Just a few verses before this one, John, the seer of Revelation, describes “a huge crowd, too large for anyone to count, from every nation, tribe, people and language . . . and they shouted [or cried out with a loud voice] . . .” (Rev. 7:9–10, CJB). Before that, he had heard an even greater outpouring of praise:
Then I looked, and I heard the sound of a vast number of angels—thousands and thousands, millions and millions! . . . And they shouted out, “Worthy is the slaughtered Lamb to receive power, riches, wisdom, strength, honor, glory and praise!” And I heard every creature in heaven, on earth, under the earth and on the sea—yes, everything in them—saying, “To the One sitting on the throne and to the Lamb belong praise, honor, glory and power forever and ever!” (Rev. 5:11–13, CJB).
Worship bursts forth in words and music and loud voices, and heaven is a noisy place—so what is this sudden silence about? We get a clue in the next verse, which is also a clue to our own practice of silence: “When the Lamb broke the seventh seal, there was silence in heaven for what seemed like half an hour. Then I saw the seven angels who stand before God, and they were given seven shofars” (Rev. 8:1–2, CJB). Silence prepares the heavenly scene for the sound of the shofar, which is about to announce God’s judgment upon an unrepentant humanity.
The shofar-blast of judgment, its call to return to God, can be truly heard only when other sounds are silenced. We hear God’s voice most fully when other voices are still.
I’m writing this during the month of Elul, whose traditions include a daily sounding of the shofar, as a signal to prepare for the High Holy Days, when the shofar will be a dominant theme. In Hilchot Teshuvah, Rambam tells us what the shofar is saying at this time:

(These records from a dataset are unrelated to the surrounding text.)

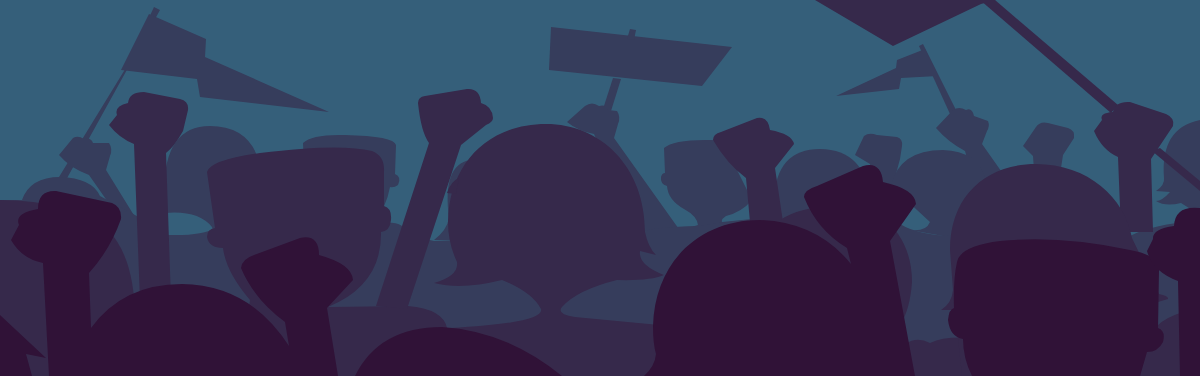
<!DOCTYPE html>
<html lang="en">
<head>
<meta charset="utf-8">
<title>Crowd with raised fists</title>
<style>
:root {
  --sky: #355f7a;
  --crowd-back: #363d5c;
  --crowd-middle: #36294b;
  --crowd-front: #301237;
}
html, body { margin: 0; overflow: hidden; background: var(--sky); }
.banner { display: block; width: 1200px; height: 376px; }
.sky { fill: var(--sky); }
.back { fill: var(--crowd-back); }
.middle { fill: var(--crowd-middle); }
.front { fill: var(--crowd-front); }
</style>
</head>
<body>
<svg class="banner" viewBox="0 0 1200 376" role="img" aria-label="Silhouettes of a crowd raising fists, flags and signs">
  <rect class="sky" width="1200" height="376"/>

  <g class="back">
    <g id="flag-left">
      <polygon points="154,7 160,10 66,180 59,177 124,71"/>
      <path d="M149 14L206 39L205 57L329 112L200 97L197 79L121 70Z"/>
      <path d="M59 155L73 138Q78 135 84 139Q91 137 93 143L109 143Q113 149 110 156L106 170L135 217L110 205L89 175Q70 168 59 155Z"/>
    </g>
    <g id="sign-centre">
      <polygon points="551,27 732,47 702,86 549,70"/>
      <polygon points="630,29 636,30 634,40 627,39"/>
      <polygon points="613,78 621,79 611,111 603,109"/>
      <path d="M567 122L585 106Q592 101 599 106Q606 104 608 110L617 111Q621 117 618 124L614 138L681 232L640 235L594 134Q578 131 567 122Z"/>
    </g>
    <g id="flag-right">
      <polygon points="919,46 923,44 957,112 950,114"/>
      <path d="M925 49L938 76L901 78L899 89L836 96L896 68L897 60Z"/>
      <path d="M936 128L953 110Q959 106 966 110Q972 107 974 116L988 121Q990 126 987 131L982 144L1006 178L975 185L965 151Q948 142 936 128Z"/>
    </g>
    <g id="back-fists">
      <path d="M855 155L864 136Q869 132 877 135L897 137Q903 139 902 146L900 159L893 185L872 180L870 164Z"/>
      <path d="M1023 146L1036 127Q1040 121 1048 123L1068 128Q1075 130 1074 138L1063 155L1061 168L1034 170L1033 156Z"/>
    </g>
    <g id="back-heads">
      <path d="M22 200Q30 177 60 177Q92 178 100 196L130 212V240H0V200Z"/>
      <path d="M165 210Q158 126 210 126Q262 126 263 190L240 240H216L212 227Q198 210 165 213Z"/>
      <path d="M303 143Q312 134 345 135Q394 136 396 145L395 174Q402 177 398 185Q394 188 390 187Q382 230 345 230Q305 220 303 143Z"/>
      <path d="M455 240L434 240Q447 230 449 218Q442 165 470 160L510 160V250Z"/>
      <path d="M664 148Q674 139 712 140Q724 141 732 160L752 200Q742 212 726 216Q718 221 725 226L748 234H668L698 225Q697 216 684 209Q668 200 667 186Q660 184 661 177Q662 173 665 173Z"/>
      <path d="M774 200Q776 149 820 149Q866 149 872 205L850 240H790Z"/>
      <path d="M891 186Q899 150 943 150Q978 151 986 180L965 240L910 230Q926 232 930 222Z"/>
      <path d="M1200 120Q1160 128 1164 178Q1165 185 1156 191L1170 192Q1162 201 1156 201Q1165 207 1181 203L1200 215Z"/>
    </g>
    <path id="back-shoulders" d="M0 210L130 212L168 235Q202 236 216 228L380 223Q405 220 408 235L434 241L460 240L640 232Q655 227 698 226L722 222L752 219L790 212L900 224Q918 235 952 236L1130 236Q1150 225 1200 220V376H0Z"/>
  </g>

  <g class="middle">
    <path id="left-head" d="M0 200Q70 200 108 230Q135 258 135 320V376H0Z"/>
    <path id="left-fist" d="M109 125L117 115Q114 106 128 103Q129 92 144 92L180 99Q189 101 188 110L183 131Q174 147 166 153L171 300H140L134 144Q119 138 109 125Z"/>
    <g id="flat-top-figure">
      <path d="M207 172Q210 160 260 153Q340 143 372 151Q385 156 384 172L384 206Q392 208 391 220Q390 231 381 232Q382 285 328 307L408 306Q443 309 447 328V376H240L250 300Q226 272 223 248Q209 248 207 237Q207 229 215 228Z"/>
      <path d="M418 103Q418 97 425 96L467 89Q480 88 481 103Q492 106 493 118Q493 122 486 125L461 145L407 309L376 306L429 143Q421 132 418 103Z"/>
    </g>
    <g id="bob-hair-figure">
      <path d="M546 124C600 124 645 166 645 232Q648 247 656 255L640 251Q638 265 664 275Q650 281 617 280Q577 290 562 307Q556 314 575 317L670 326V376H350L450 328Q545 323 541 309Q532 292 502 280Q462 290 434 283Q459 276 457 262Q448 243 448 222C449 163 489 124 546 124Z"/>
      <path d="M447 193Q451 181 459 178L456 194Z"/>
    </g>
    <path id="right-centre-fist" d="M713 140Q713 134 721 132L757 118Q768 116 770 130Q792 134 794 144L775 168L783 222H750L746 178Q727 164 713 140Z"/>
    <path id="right-centre-head" d="M780 220Q800 207 830 207L880 215Q912 240 912 282Q910 310 900 325L905 344Q917 336 930 343Q945 336 970 338V376H780Z"/>
    <g id="sign-right">
      <polygon points="815,0 996,0 981,4 893,46"/>
      <polygon points="980,0 995,0 1118,105 1111,113"/>
      <polygon points="1160,148 1200,181 1200,191 1152,151"/>
      <path d="M1094 131L1102 120Q1099 113 1113 112Q1115 101 1130 102L1166 114Q1175 118 1173 126L1151 159L1153 232H1121L1118 157Q1102 150 1094 131Z"/>
    </g>
    <path id="right-round-head" d="M950 250C950 194 988 164 1036 164C1088 164 1125 198 1132 238L1159 294Q1169 296 1168 299L1158 302V376H962L955 310L941 310Q952 303 953 290Z"/>
    <path id="right-shoulder" d="M1150 336Q1160 314 1200 309V376H1140Z"/>
  </g>

  <g class="front">
    <path id="far-left-hair" d="M0 315L46 358L26 354L32 376H0Z"/>
    <path id="front-left-figure" d="M11 240L19 225Q14 213 38 209Q38 190 56 191L112 203Q122 207 121 219Q110 250 89 273L91 328Q123 284 182 284Q250 285 289 346L285 322Q254 299 241 268Q242 259 254 255L300 238Q319 234 319 255Q352 264 353 280L327 308L338 376H49L43 263Q22 259 11 240Z"/>
    <path id="front-centre-head" d="M355 376Q379 327 442 327Q507 331 562 376Z"/>
    <g id="front-right-figure">
      <path d="M644 376Q655 366 656 354Q653 344 653 326C655 261 700 220 760 220Q817 222 851 264L847 248Q817 230 804 197Q804 190 817 186L863 166Q881 161 883 182Q915 189 916 204L890 241L915 376Z"/>
    </g>
    <path id="front-flat-top-head" d="M957 262Q960 246 1000 241Q1060 235 1130 250Q1159 255 1159 270L1158 328Q1166 331 1163 342Q1158 352 1147 352L1140 376H972Q963 358 963 339Q950 337 948 320Q949 309 954 308Q953 280 957 262Z"/>
    <path id="far-right-fist" d="M1200 208Q1175 205 1174 226Q1152 229 1153 239L1147 251Q1153 272 1178 281L1180 376H1200Z"/>
  </g>
</svg>
</body>
</html>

Awake, O sleepers, from your sleep! Arouse yourselves, O slumberers, from your slumber! Scrutinize your deeds! Return with contrition! Remember your Creator! . . . Peer into your souls; improve your ways and your deeds. Each of you should abandon his evil ways and his bad thoughts.
This is the message of Elul and the High Holy Days, and the same Jewish tradition that tells us to sound the shofar on those days insists that it’s not normally sounded at any other time. The shofar’s voice at Elul is enhanced by the silence that preceded it. And during holy days when the shofar is sounded, we’re to reduce all the other voices that normally fill our ears.
We can bring silence into our daily practice, not only during Elul, but throughout the year, as we learn to sit (or stand, kneel, or lie) quietly in God’s presence. It’s a simple practice of shutting down the computer, silencing the iPhone, closing the books, and being still, at least for a few moments at a time. Of course, the mental noise might continue, and we can address that with practices of meditation that are described elsewhere in Riverton Mussar. For now, my point is simple: the voice of the shofar—the voice that puts the world on notice and calls us back to the Lord and his ways—is preceded by silence. Such silence is not just the absence of sound, but preparation to hear the voice of God.